[Stored data]
=== Section Start ===

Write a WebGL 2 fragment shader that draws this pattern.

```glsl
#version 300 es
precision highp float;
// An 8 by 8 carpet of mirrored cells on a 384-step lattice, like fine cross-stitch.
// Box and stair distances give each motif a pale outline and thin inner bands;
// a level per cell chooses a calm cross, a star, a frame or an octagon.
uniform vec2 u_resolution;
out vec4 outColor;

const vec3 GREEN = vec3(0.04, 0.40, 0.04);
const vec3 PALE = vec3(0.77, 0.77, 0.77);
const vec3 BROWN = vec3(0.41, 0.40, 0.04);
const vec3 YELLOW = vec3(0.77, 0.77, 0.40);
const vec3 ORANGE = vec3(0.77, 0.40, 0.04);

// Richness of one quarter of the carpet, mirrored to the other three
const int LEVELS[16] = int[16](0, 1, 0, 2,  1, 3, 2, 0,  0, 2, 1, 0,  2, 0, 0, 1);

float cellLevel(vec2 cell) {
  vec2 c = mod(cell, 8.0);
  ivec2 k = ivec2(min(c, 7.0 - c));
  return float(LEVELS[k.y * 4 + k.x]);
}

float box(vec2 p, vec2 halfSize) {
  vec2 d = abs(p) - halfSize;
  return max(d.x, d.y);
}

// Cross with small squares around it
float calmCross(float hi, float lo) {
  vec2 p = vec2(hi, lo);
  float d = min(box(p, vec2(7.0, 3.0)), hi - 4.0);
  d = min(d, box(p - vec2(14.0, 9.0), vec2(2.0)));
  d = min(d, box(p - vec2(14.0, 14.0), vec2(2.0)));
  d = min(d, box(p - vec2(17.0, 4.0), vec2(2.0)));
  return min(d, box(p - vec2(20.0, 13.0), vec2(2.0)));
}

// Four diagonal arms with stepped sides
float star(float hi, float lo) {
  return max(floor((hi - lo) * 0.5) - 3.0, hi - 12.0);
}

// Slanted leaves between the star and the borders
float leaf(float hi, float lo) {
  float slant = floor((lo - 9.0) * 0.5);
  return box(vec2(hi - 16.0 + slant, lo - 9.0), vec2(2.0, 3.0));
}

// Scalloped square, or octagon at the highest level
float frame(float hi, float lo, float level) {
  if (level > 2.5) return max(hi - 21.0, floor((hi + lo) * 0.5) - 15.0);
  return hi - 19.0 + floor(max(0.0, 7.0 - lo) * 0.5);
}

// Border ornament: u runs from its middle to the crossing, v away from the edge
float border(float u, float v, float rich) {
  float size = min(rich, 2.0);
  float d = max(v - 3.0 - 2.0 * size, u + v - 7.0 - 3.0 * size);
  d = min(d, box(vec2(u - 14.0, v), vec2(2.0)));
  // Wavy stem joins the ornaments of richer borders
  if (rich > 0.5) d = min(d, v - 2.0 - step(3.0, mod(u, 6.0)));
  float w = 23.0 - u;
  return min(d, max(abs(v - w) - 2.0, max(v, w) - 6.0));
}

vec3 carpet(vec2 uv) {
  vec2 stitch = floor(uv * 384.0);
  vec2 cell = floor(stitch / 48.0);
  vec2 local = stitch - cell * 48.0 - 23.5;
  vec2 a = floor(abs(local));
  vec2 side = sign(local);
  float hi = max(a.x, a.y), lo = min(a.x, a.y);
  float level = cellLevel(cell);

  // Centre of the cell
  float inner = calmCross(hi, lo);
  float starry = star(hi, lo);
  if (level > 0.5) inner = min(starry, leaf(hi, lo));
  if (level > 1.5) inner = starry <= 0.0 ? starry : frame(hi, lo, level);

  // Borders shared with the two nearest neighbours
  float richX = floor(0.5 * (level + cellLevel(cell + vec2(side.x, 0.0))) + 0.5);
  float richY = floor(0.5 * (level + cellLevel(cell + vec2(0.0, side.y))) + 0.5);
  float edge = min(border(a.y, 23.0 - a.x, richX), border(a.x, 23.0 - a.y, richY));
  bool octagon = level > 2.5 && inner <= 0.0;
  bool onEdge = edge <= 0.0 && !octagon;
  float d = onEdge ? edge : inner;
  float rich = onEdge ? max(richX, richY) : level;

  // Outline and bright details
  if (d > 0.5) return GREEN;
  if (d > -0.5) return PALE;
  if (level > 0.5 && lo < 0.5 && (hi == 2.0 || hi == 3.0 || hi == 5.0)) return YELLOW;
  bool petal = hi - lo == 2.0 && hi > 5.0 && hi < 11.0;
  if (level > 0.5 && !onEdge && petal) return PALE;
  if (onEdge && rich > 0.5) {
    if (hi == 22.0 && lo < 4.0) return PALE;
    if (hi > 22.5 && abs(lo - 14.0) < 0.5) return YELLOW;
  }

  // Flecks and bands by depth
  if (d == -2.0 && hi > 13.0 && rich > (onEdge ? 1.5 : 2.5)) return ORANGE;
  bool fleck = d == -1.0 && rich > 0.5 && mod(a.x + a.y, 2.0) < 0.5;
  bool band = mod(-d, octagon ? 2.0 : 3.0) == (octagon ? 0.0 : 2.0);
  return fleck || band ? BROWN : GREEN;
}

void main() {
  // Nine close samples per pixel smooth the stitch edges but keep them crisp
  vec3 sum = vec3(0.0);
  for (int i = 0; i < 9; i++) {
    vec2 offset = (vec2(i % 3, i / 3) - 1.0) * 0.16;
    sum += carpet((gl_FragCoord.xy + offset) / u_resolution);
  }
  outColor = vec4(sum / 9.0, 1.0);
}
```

=== Section End ===

**TASK**
Filter the entries down to the lines containing "GREEN". Copy each of those lines.

**YOUR SOLUTION**
const vec3 GREEN = vec3(0.04, 0.40, 0.04);
  if (d > 0.5) return GREEN;
  return fleck || band ? BROWN : GREEN;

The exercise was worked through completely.